21 Jul 2015 @ 8.38 pm
| News

A great big fat perk of living in York looks set to come to an end.

Until now, residents could get a year’s free access to the York Castle Museum, the Yorkshire Museum and the Art Gallery for the price of a YorkCard, currently £3.

To change that and start charging residents, the York Museums Trust – which runs all three – must gain permission from City of York Council.

It has asked to do just that – and the council looks set to agree.

The trust had already announced plans to charge adults £7.50 to visit the refurbished art gallery when it reopens on August 1; and to introduce a YMT card, cost £22, to give one adult year-round access to its venues.

Under proposals being scrutinised by councillors next week, YorkCard holders would get a discounted YMT card – but still have to pay £17 a year.

Otherwise residents will have to pay normal entry price on each visit.

The council’s options

The Yorkshire Museum. Photograph © Richard North on Flickr
The Yorkshire Museum. Photograph © Richard North on Flickr

At the decision session for the executive member for culture, leisure and tourism on July 29, councillors will be presented with three options:

  1. to agree to the trust’s request
  2. to agree to the request but with conditions, or
  3. to continue to insist on free access for YorkCard holders.

Option 3 would have major financial consequences for the council, warns assistant director Charlie Croft in his report.

He said the museums trust based their business plan on the understanding that the council would end free entry for York residents by the time the art gallery reopened on August 1.

Mr Croft says that if the council is not willing to end free entry for residents, it could cost the city £700,000 per year.

He writes:

This cannot be recommended in light of the council’s future budget position.

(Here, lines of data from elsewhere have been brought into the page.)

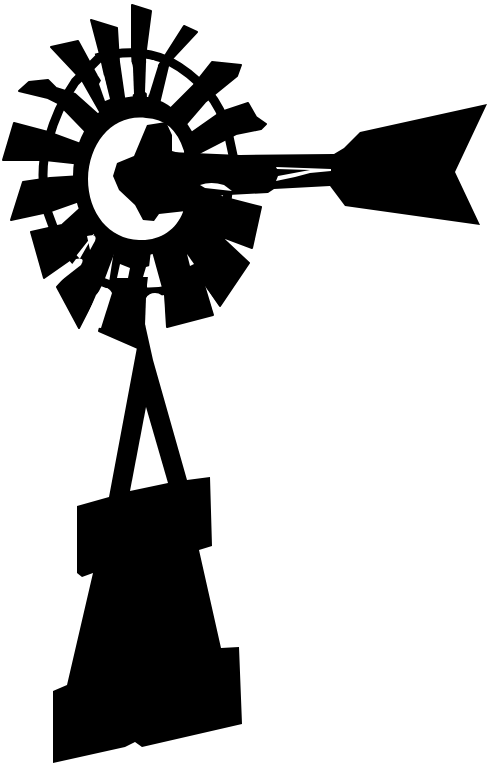
<!DOCTYPE html>
<html lang="en">
<head>
<meta charset="utf-8">
<title>Windmill silhouette</title>
<style>
:root { --ink: #000; --paper: #fff; }
html, body { margin: 0; background: var(--paper); overflow: hidden; }
svg { display: block; width: 490px; height: 766px; fill: var(--ink); }
.rim { fill: none; stroke: var(--ink); stroke-width: 9; }
.hub-ring { fill: var(--ink); }
.opening { fill: var(--paper); }
.blades { stroke: var(--ink); stroke-width: 2; stroke-linejoin: round; }
</style>
</head>
<body>
<svg viewBox="0 0 490 766" role="img" aria-label="Silhouette of a farm windmill with a tail vane">
  <g id="wheel">
    <path class="rim" d="M96 58Q137 46 169 61Q190 72 207 91Q222 109 228 132L234 160M228 192L224 226Q217 262 190 283Q148 302 100 281Q62 257 48 213Q38 173 48 141Q57 108 75 82L100 57"/>
    <ellipse class="hub-ring" cx="138" cy="176" rx="65" ry="80"/>
    <g class="blades">
      <path d="M132 5L151 11L145 57L146 102H134L132 50Z"/>
      <path d="M184 26L197 32L169 62L158 108L148 102L156 70Z"/>
      <path d="M212 62L241 65L237 76L205 102L180 131L166 113L193 86Z"/>
      <path d="M248 103L256 117L266 124L261 129L236 134L199 153L184 138L221 112Z"/>
      <path d="M91 20L117 28L119 62L125 104L112 107L101 58Z"/>
      <path d="M51 47L78 41L97 76L117 108L103 117L82 80Z"/>
      <path d="M19 91L29 82L48 80L56 88L75 94L103 119L90 136L58 103L48 98Z"/>
      <path d="M3 160L14 123L48 132L86 146L82 164L45 160Z"/>
      <path d="M11 220L23 182L50 178L82 176V200L48 212Z"/>
      <path d="M44 278L31 232L62 225L84 205L97 228L74 257Z"/>
      <path d="M79 328L57 287L78 264L94 236L116 246L103 281Z"/>
      <path d="M138 348L99 331L107 302L116 244L150 250L146 285V320Z"/>
      <path d="M167 327L213 315L204 285L186 235L152 248L165 295Z"/>
      <path d="M220 306L249 263L218 234L195 208L176 237L197 273Z"/>
      <path d="M252 248L261 207L222 197L196 184L190 210L220 236Z"/>
    </g>
    <path class="opening" d="M146 118C113 114 89 142 88 179C88 213 109 239 139 240C160 241 176 230 183 212L185 180L184 151Q174 119 146 118Z"/>
    <g class="opening">
      <path d="M125 62Q132 57 133 68L134 94L128 97Q122 82 125 62Z"/>
      <path d="M146 63Q154 56 158 66L149 95L145 92Z"/>
      <path d="M104 75L110 99L105 101L99 84Z"/>
      <path d="M87 236Q98 233 95 241L90 250Z"/>
      <path d="M146 267L153 265L157 277H143Z"/>
      <path d="M120 264L130 268L128 278H117Z"/>
      <path d="M187 254L194 264L190 266Z"/>
      <path d="M146 298Q149 293 155 293Q163 293 164 301L165 324L152 345L145 325Z"/>
      <path d="M58 283L76 259Q86 257 81 265Z"/>
      <path d="M101 328L83 326L96 295Q106 282 112 293Z"/>
      <path d="M208 291L218 306L213 310Z"/>
    </g>
  </g>
  <path id="hub" d="M147 125L166 122L172 135V151L186 155V211L159 214L154 221L143 220L135 205L119 190L113 176L117 163L134 156Z"/>
  <g id="tail">
    <path d="M170 152L240 155L334 154L344 148L360 132L487 104L455 172L480 225L345 206L330 186L274 189L268 193L210 196L185 190Z"/>
    <path class="opening" d="M276 167L331 169V171L310 173L295 177L276 181L278 176L310 170L277 169Z"/>
    <path class="opening" d="M200 185Q211 181 224 185L232 191L205 188Z"/>
  </g>
  <g id="tower">
    <path d="M138 342L145 324L153 360L187 480L210 477L212 546L199 550L221 648L239 647L242 724L142 747L135 742L125 747L53 763V691L67 685L93 573L82 577L77 573V506L109 497Z"/>
    <path class="opening" d="M146 407L168 483L130 491Z"/>
  </g>
</svg>
</body>
</html>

It should be noted that, should YMT not be able to continue to operate the museums and gallery its staff and obligations would revert to the council, creating a potential multi-million pound liability.

What about option 2 – agree to bring in the £17 residents’ card but with conditions?

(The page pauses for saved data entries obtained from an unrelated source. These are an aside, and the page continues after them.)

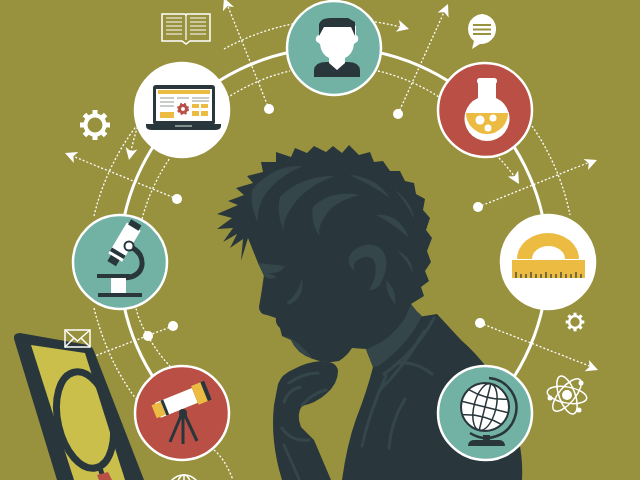
<!DOCTYPE html>
<html lang="en">
<head>
<meta charset="utf-8">
<title>Learning and curiosity</title>
<style>
:root{--olive:#98923f;--ink:#29373c;--ink-soft:#35464b;--teal:#72b2a5;--red:#b94f45;--yellow:#ecbb42;--screen:#cbbf4b;--white:#fff;--grey:#d9dcd8}
html,body{margin:0;overflow:hidden}
body{width:640px;height:480px;background:var(--olive)}
svg{display:block}
.ink{fill:var(--ink)}.soft{fill:var(--ink-soft)}.white{fill:var(--white)}.yellow{fill:var(--yellow)}.red{fill:var(--red)}.teal{fill:var(--teal)}.grey{fill:var(--grey)}
.line{fill:none;stroke:var(--white);stroke-width:1.5}
.dots{fill:none;stroke:var(--white);stroke-width:1.3;stroke-dasharray:2 2}
.ring{fill:none;stroke:var(--white);stroke-width:3}
.badge{stroke:var(--white);stroke-width:2.5}
.stroke{fill:none;stroke:var(--ink);stroke-width:3}
.fold{fill:none;stroke:var(--ink-soft);stroke-width:3;stroke-linecap:round}
</style>
</head>
<body>
<svg width="640" height="480" viewBox="0 0 640 480" role="img" aria-label="Thinking student surrounded by science and education icons">
<defs>
<path id="arrowhead" class="white" d="M0 0L-12-6L-9 0L-12 6Z"/>
<g id="gear">
<circle r="9.5" fill="none" stroke="#fff" stroke-width="4"/>
<g id="teeth" class="white"><rect x="-2.5" y="-15" width="5" height="5"/><rect x="-2.5" y="10" width="5" height="5"/><rect x="-15" y="-2.5" width="5" height="5"/><rect x="10" y="-2.5" width="5" height="5"/></g>
<use href="#teeth" transform="rotate(45)"/>
</g>
</defs>

<g id="orbits">
<path class="ring" d="M182 413A214 214 0 1 1 485 413"/>
<path class="dots" d="M94 216A240 240 0 0 1 142 119M224 49A240 240 0 0 1 404 28M532 126A240 240 0 0 1 570 215"/>
<path class="dots" d="M142 219A195 195 0 0 1 170 158M227 98A195 195 0 0 1 290 71M378 71A195 195 0 0 1 442 99M499 158A195 195 0 0 1 519 183"/>
<path class="dots" d="M140 119Q133 140 130 156M148 336Q139 322 136 308M94 308Q107 360 136 399M148 336Q158 354 170 366M440 466Q458 456 468 445M214 450Q225 459 233 480"/>
<use href="#arrowhead" transform="translate(409 29) rotate(15)"/>
<use href="#arrowhead" transform="translate(519 184) rotate(60)"/>
<use href="#arrowhead" transform="translate(129 160) rotate(102)"/>
</g>

<g id="rays">
<path class="dots" d="M269 109L227 4M398 114L445 10M177 199L70 155M478 207L590 162M173 326L66 367M480 323L592 367"/>
<use href="#arrowhead" transform="translate(224 -2) rotate(-112)"/>
<use href="#arrowhead" transform="translate(448 4) rotate(-66)"/>
<use href="#arrowhead" transform="translate(65 153) rotate(202)"/>
<use href="#arrowhead" transform="translate(597 160) rotate(-22)"/>
<use href="#arrowhead" transform="translate(60 370) rotate(159)"/>
<use href="#arrowhead" transform="translate(598 370) rotate(21)"/>
<g class="white"><circle cx="269" cy="109" r="5"/><circle cx="398" cy="114" r="5"/><circle cx="177" cy="199" r="5"/><circle cx="478" cy="207" r="5"/><circle cx="173" cy="326" r="5"/><circle cx="148" cy="336" r="5"/><circle cx="480" cy="323" r="5"/><circle cx="440" cy="466" r="5"/></g>
</g>

<g id="tablet">
<path class="ink" d="M14 339Q13 333 20 333L88 345Q92 346 94 351L144 480H57Z"/>
<path fill="var(--screen)" d="M31 345L85 353L125 480H74Z"/>
<ellipse class="stroke" cx="85" cy="420" rx="27" ry="49" transform="rotate(-13 85 420)" style="stroke-width:7"/>
<path class="stroke" d="M99 465L103 477" style="stroke-width:5"/>
<path class="red" d="M97 475L108 472L112 480H99Z"/>
</g>

<g id="student">
<path class="ink" d="M248 238L258 263L264 275Q262 290 259 307Q259 314 267 315L276 318Q275 324 280 328L282 336L291 340Q297 354 313 359Q325 364 339 361Q347 356 352 348L366 349L369 357L373 367Q367 391 356 419Q347 444 342 480H522Q524 444 508 404Q492 367 461 340L437 314L418 317L411 304L424 296L421 287L429 281L425 271L431 262L427 251L432 238L426 230L430 218L423 210L425 199L416 194L414 183L405 181L400 171L390 171L383 161L374 162L370 152L359 155L349 145L342 153L333 146L326 152L314 146L307 153L295 148L291 157L276 152L276 162L261 162L263 172L247 176L253 183L236 188L244 195L228 201L238 205L217 214L232 218L217 229L233 228L223 242L237 234L230 248L243 239L241 261Z"/>
<path class="ink" d="M274 405L278 384Q282 374 292 370Q306 362 321 361Q337 361 338 371Q338 384 326 394Q316 403 302 406Q296 414 301 427L314 440L331 480H282Q270 441 274 405Z"/>
<g id="student-shading">
<path class="soft" d="M258 263L285 266Q281 274 268 273L277 277Q270 281 264 276ZM287 302Q299 294 302 278Q305 298 288 305ZM284 335Q299 341 313 359Q296 352 291 340Z"/>
<path class="soft" d="M352 252Q365 240 379 247Q391 257 384 276Q379 291 369 290Q378 276 375 263Q371 253 359 259Q351 263 355 271Q344 263 352 252Z"/>
<path class="soft" d="M252 190Q272 165 303 166Q278 176 264 196Q257 208 258 222Q250 208 252 190ZM280 197Q300 176 335 176Q303 187 290 210Q282 222 284 231Q276 213 280 197ZM313 207Q330 190 360 195Q333 201 324 218Q317 229 320 237Q310 222 313 207ZM350 175Q376 177 390 198Q375 187 350 175ZM376 215Q399 213 409 238Q394 224 376 215ZM395 190Q412 202 414 219Q407 204 395 190ZM397 251Q412 256 413 273Q407 260 397 251ZM386 280Q397 290 395 304Q386 294 386 280Z"/>
<path class="soft" d="M366 349Q389 342 405 318L411 304Q416 311 422 316Q407 346 378 366L373 367Z"/>
<path class="fold" d="M434 318Q417 350 384 374M386 376Q369 413 362 446M397 363Q416 361 432 374M405 399Q391 421 389 448M424 331Q405 366 380 390"/>
<path class="fold" d="M289 383Q303 373 318 373M302 405Q313 393 326 390M284 402Q288 390 300 387M282 428Q291 442 309 440M284 445L299 479"/>
</g>
</g>

<g id="badge-person">
<circle class="badge teal" cx="334" cy="48" r="47"/>
<path class="ink" d="M314 77V70Q315 62 326 62H348Q359 62 360 70V77Z"/>
<path class="white" d="M319 26H356V35Q359 36 358 41L354 44Q353 54 345 58V63L337 70L329 63V58Q321 54 320 44L316 41Q315 36 319 35Z"/>
<path class="ink" d="M319 36V24Q321 18 330 18H348L355 22V36L351 27H324Z"/>
</g>

<g id="badge-laptop">
<circle class="badge white" cx="182" cy="110" r="47"/>
<rect class="ink" x="153" y="85" width="62" height="40" rx="3"/>
<rect class="white" x="156" y="89" width="56" height="32"/>
<rect class="yellow" x="158" y="90" width="52" height="4"/>
<path d="M160 98H174M160 102H174M160 106H174M192 98H209M192 101H209M177 98H189" stroke="#c9cdca" stroke-width="2"/>
<rect class="yellow" x="160" y="112" width="14" height="6"/><rect class="yellow" x="192" y="104" width="7" height="4"/><rect class="yellow" x="201" y="104" width="7" height="4"/><rect class="yellow" x="192" y="111" width="7" height="5"/><rect class="yellow" x="201" y="111" width="7" height="5"/>
<circle cx="183" cy="109" r="3.5" fill="none" stroke="var(--red)" stroke-width="3"/>
<circle cx="183" cy="109" r="5" fill="none" stroke="var(--red)" stroke-width="2" stroke-dasharray="2 2"/>
<path class="ink" d="M146 124H221V126Q221 130 215 130H152Q146 130 146 126Z"/>
<rect x="175" y="125" width="17" height="2" fill="#84908f"/>
</g>

<g id="badge-flask">
<circle class="badge red" cx="485" cy="110" r="47"/>
<path class="white" d="M478 82H496V98A22.5 22.5 0 1 1 478 98Z"/>
<rect class="white" x="477" y="78" width="20" height="6" rx="3"/>
<path class="yellow" d="M466 113H508A21 21 0 0 1 466 113Z"/>
<circle class="white" cx="480" cy="120" r="4.5"/><circle class="white" cx="493" cy="118" r="3.5"/><circle class="white" cx="488" cy="128" r="3.5"/>
</g>

<g id="badge-microscope">
<circle class="badge teal" cx="120" cy="262" r="47"/>
<g transform="rotate(31 124 243)">
<rect class="white" x="116" y="224" width="16" height="36"/>
<rect class="ink" x="118" y="219" width="12" height="6"/>
<rect class="ink" x="116" y="253" width="16" height="4"/>
<rect class="ink" x="119" y="260" width="10" height="7"/>
</g>
<path class="stroke" d="M131 247Q143 253 142 265Q140 277 124 278" style="stroke-width:5"/>
<circle class="white" cx="129" cy="246" r="4.5" stroke="var(--ink)" stroke-width="2"/>
<rect class="ink" x="97" y="274" width="33" height="4"/>
<rect class="white" x="111" y="278" width="15" height="15"/>
<rect class="ink" x="98" y="293" width="44" height="4"/>
</g>

<g id="badge-ruler">
<circle class="badge white" cx="548" cy="262" r="47"/>
<path class="yellow" fill-rule="evenodd" d="M517 259A31 26 0 0 1 579 259ZM532 259H565A16.5 13 0 0 0 532 259Z"/>
<rect class="yellow" x="512" y="260" width="73" height="18"/>
<path d="M516 278V272M521 278V274M526 278V274M531 278V272M536 278V274M541 278V274M546 278V272M551 278V274M556 278V274M561 278V272M566 278V274M571 278V274M576 278V272M581 278V274" stroke="var(--ink)" stroke-width="1.2"/>
</g>

<g id="badge-telescope">
<circle class="badge red" cx="182" cy="413" r="47"/>
<path class="stroke" d="M183 411L170 442M183 411V444M183 411L197 441"/>
<g transform="rotate(-22 181 401)">
<rect class="white" x="156" y="393" width="40" height="16"/>
<rect class="yellow" x="152" y="394" width="10" height="14"/>
<rect class="ink" x="162" y="393" width="3" height="16"/>
<rect class="yellow" x="196" y="391" width="10" height="20"/>
<rect class="ink" x="206" y="391" width="4" height="20"/>
</g>
<circle class="ink" cx="183" cy="413" r="4"/>
</g>

<g id="badge-globe">
<circle class="badge teal" cx="485" cy="413" r="47"/>
<circle class="white" cx="485" cy="407" r="24" stroke="var(--ink)" stroke-width="2"/>
<g class="stroke" transform="rotate(14 485 407)" style="stroke-width:1.5">
<ellipse cx="485" cy="407" rx="11" ry="24"/>
<path d="M485 383V431M461 407H509M465 394Q485 400 505 394M465 420Q485 414 505 420"/>
</g>
<path class="stroke" d="M489 378A30 30 0 1 1 470 433" style="stroke-width:2.5"/>
<path class="ink" d="M483 435H490V440H500Q505 441 505 446H468Q468 441 473 440H483Z"/>
</g>

<g id="small-icons">
<g id="book">
<path class="line" d="M162 14H185L186 15L187 14H210V41H190L186 44L182 41H162Z"/>
<path class="line" d="M186 15V40M166 18H182M166 22H182M166 26H182M166 30H182M166 34H182M190 18H206M190 22H206M190 26H206M190 30H206M190 34H206" style="stroke-width:1.2"/>
</g>
<g id="speech">
<path class="white" d="M482 14A15 15 0 1 1 480 44L472 49L474 41A15 15 0 0 1 482 14Z"/>
<path d="M473 25H491M473 29.500H491M473 34H491" stroke="var(--olive)" stroke-width="2"/>
</g>
<use href="#gear" x="95" y="125"/>
<use href="#gear" transform="translate(575 322) scale(.62)"/>
<g id="envelope" class="line"><rect x="65" y="330" width="25" height="17"/><path d="M65 330L77.500 341L90 330M65 347L74 338M90 347L81 338"/></g>
<g id="atom" transform="translate(567 395)">
<ellipse id="electron-path" class="line" rx="20" ry="8" transform="rotate(10)"/>
<ellipse class="line" rx="20" ry="8" transform="rotate(70)"/>
<ellipse class="line" rx="20" ry="8" transform="rotate(130)"/>
<g class="white"><circle r="5"/><circle cx="-17" cy="3" r="2.500"/><circle cx="14" cy="-12" r="2.500"/><circle cx="12" cy="15" r="2.500"/></g>
</g>
<g id="small-globe" class="line"><circle cx="184" cy="492" r="17"/><ellipse cx="184" cy="492" rx="8" ry="17"/><path d="M184 475V492M169 483H199"/></g>
</g>
</svg>
</body>
</html>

In negotiations with Cllr Nigel Ayre, executive member for leisure, culture and tourism, the trust has suggested it would be willing to agree to two concessions…

  1. Kids Go Free, allowing free access for children under 16, and
  2. continued free access for York residents during the two-day Residents Festival and on one further day to be specified.

Cllr Ayre said:

I am pleased that as a result of these discussions there is an option to offer free access to the Art Gallery and Castle Museum for YorkCard holders during the Residents’ Festival and one further day as well as all year-round free access to under 16s.

The financial pressures

Chief executive of York Museums Trust Janet Barnes outside York Art Gallery. Photograph: Richard McDougall
Chief executive of York Museums Trust Janet Barnes outside York Art Gallery. Photograph: Richard McDougall

Due to funding pressures, the council’s annual grant to the YMT has reduced from £1.5m in 2012/13 to £600,000 in 2015/16, a 60% cut.

The trust’s revenue funding is nearly £1m per year less than it was just two years ago because of budget cuts from central government.

YMT is faced with further serious cuts in funding.

But it is also investing heavily in its venues. Since it came into being in 2002, the trust has raised about £16m which it has invested in the council’s buildings, gardens, public programmes and collections.

Outgoing trust chief executive Janet Barnes said the investment would continue:

Future plans also include extending Yorkshire Museum by creating a new temporary exhibition gallery in the basement currently used as a museum store.

YMT is also planning to create a brand new visitor attraction at York St Mary’s which will tell the history of York using the latest technology.

The longer term plan will be improving York Castle Museum to create museum facilities appropriate for the 21st century.

All these projects “will celebrate the importance of York and we will need the support of the city council and local residents to achieve them,” she said.